The author recalls that the scenario, envisioned by Bane Nešović, then a student of political science, who wanted to show the public ‘that the “Northerners” are men of flesh and blood, just like anybody else’:
“As your original quote about flesh and blood, it’s been too easy often to just simply castigate people in the north, to not to dehumanize them, to not look at their claims to be legitimate, to say that this part of Kosovo is simply a black hole or a nest of organized crime and to forget that there are normal people living here…”
Thanks to the voices of ordinary people, the book provides an insight into the situation and atmosphere in northern Kosovo which is often misperceived:
“That is one of the intentions for writing the book because there are a lot of misperceptions about the north, there’s a quote in the book about how describing the north as an anthill which means that it looks formidable but it’s easy to crush and that just represents a fundamental misunderstanding about the strength of the community here.”
Wrong or incorrect perceptions about the north of Kosovo have certainly affected the way the international public and the international community have treated this part of Kosovo:
“There has been a weakness in terms of how the international community has engaged the north.

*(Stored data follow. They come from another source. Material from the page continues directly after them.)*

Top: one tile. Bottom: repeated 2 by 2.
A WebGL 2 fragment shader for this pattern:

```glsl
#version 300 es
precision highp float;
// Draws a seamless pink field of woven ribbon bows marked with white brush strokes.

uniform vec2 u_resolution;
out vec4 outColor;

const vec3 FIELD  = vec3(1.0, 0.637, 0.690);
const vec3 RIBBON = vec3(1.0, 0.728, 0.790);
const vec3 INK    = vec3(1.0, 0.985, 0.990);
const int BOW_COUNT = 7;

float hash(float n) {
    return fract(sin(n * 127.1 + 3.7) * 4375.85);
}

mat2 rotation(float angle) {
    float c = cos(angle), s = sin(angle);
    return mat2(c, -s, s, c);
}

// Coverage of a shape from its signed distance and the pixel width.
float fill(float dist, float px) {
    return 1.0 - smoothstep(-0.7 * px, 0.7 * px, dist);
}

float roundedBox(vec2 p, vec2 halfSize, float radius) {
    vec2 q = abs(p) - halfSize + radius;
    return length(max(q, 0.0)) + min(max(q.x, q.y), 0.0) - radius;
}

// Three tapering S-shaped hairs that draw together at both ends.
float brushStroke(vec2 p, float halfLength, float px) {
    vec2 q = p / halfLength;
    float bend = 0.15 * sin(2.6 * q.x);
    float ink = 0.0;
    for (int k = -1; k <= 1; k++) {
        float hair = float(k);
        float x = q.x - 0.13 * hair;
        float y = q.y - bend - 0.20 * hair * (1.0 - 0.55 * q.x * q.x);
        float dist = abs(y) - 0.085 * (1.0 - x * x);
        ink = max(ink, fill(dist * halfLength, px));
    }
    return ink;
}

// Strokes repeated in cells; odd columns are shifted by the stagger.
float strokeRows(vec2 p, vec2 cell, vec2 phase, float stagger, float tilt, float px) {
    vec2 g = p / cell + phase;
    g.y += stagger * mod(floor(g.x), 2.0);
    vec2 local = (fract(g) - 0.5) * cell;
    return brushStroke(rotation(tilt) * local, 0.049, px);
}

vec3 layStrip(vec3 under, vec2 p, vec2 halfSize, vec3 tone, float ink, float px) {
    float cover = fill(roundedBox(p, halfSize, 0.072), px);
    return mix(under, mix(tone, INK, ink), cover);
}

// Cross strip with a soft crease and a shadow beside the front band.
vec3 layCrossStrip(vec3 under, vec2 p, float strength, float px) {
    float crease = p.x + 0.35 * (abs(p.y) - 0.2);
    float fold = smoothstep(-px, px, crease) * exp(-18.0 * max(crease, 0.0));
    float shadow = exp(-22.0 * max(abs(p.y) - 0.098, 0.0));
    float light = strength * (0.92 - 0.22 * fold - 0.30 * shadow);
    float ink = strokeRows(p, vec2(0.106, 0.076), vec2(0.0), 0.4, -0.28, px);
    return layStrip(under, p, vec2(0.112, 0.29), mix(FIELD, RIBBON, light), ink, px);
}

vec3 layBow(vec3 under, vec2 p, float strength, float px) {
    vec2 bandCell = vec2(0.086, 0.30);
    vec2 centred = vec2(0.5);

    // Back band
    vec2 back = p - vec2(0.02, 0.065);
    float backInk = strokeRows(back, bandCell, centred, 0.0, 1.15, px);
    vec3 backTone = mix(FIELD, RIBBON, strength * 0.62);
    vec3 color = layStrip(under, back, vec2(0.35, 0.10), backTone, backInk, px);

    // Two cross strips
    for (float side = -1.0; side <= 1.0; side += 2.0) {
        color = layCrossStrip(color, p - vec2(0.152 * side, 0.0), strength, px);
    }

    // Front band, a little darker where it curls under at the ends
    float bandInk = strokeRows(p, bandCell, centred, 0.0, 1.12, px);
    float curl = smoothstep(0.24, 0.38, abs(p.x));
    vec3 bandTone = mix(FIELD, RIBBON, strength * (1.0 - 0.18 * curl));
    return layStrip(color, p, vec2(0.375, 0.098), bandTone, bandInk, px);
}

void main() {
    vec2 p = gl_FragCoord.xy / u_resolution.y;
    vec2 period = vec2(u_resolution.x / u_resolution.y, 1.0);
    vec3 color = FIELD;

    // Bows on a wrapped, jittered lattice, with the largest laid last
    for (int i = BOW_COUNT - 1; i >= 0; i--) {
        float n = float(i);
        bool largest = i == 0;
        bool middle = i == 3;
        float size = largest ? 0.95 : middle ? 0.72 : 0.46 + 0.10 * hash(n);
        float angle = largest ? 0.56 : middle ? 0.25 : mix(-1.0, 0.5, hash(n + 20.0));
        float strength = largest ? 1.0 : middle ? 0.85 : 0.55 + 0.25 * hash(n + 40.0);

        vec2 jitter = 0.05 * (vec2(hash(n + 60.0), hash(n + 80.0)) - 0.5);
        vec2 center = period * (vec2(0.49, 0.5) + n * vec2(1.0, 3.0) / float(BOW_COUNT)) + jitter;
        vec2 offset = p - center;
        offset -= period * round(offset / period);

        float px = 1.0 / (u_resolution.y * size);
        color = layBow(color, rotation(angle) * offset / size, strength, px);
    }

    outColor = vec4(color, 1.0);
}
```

I wouldn’t go so far as to describe it as dehumanizing but I think it does start to have that effect it certainly ends up putting the north into a category of people less deserving of our attention, less deserving of our empathy or understanding. I mean, there’s a very fine line between trying to understand the way people feel about an issue and being perceived as you’re justifying why they feel that way. I’ve listened to a lot of people here that I don’t agree with but I can appreciate why they’ve reached that point of view and then the point is to try and engage them and maybe persuade or just accept that is the way that they feel about a certain topic”.
I think there’s also a misnomer that the north is the only problem, it’s the only last remaining barrier… People like to put these sort of conflicts into very black and white categorizations… That if the problem with the north would go away then everything else in Kosovo would be… Like solving the north is a panacea for solving all the problems facing Kosovo and therefore the region and Bosnia and everything.
“One thing I hope this book is helped achieve is to try and at least broaden slightly understanding that north is a diverse place. Diversities are something also that doesn’t come across. When you talk to many, they have this idea the north is a homogeneous community of Serbs”, Bancroft said.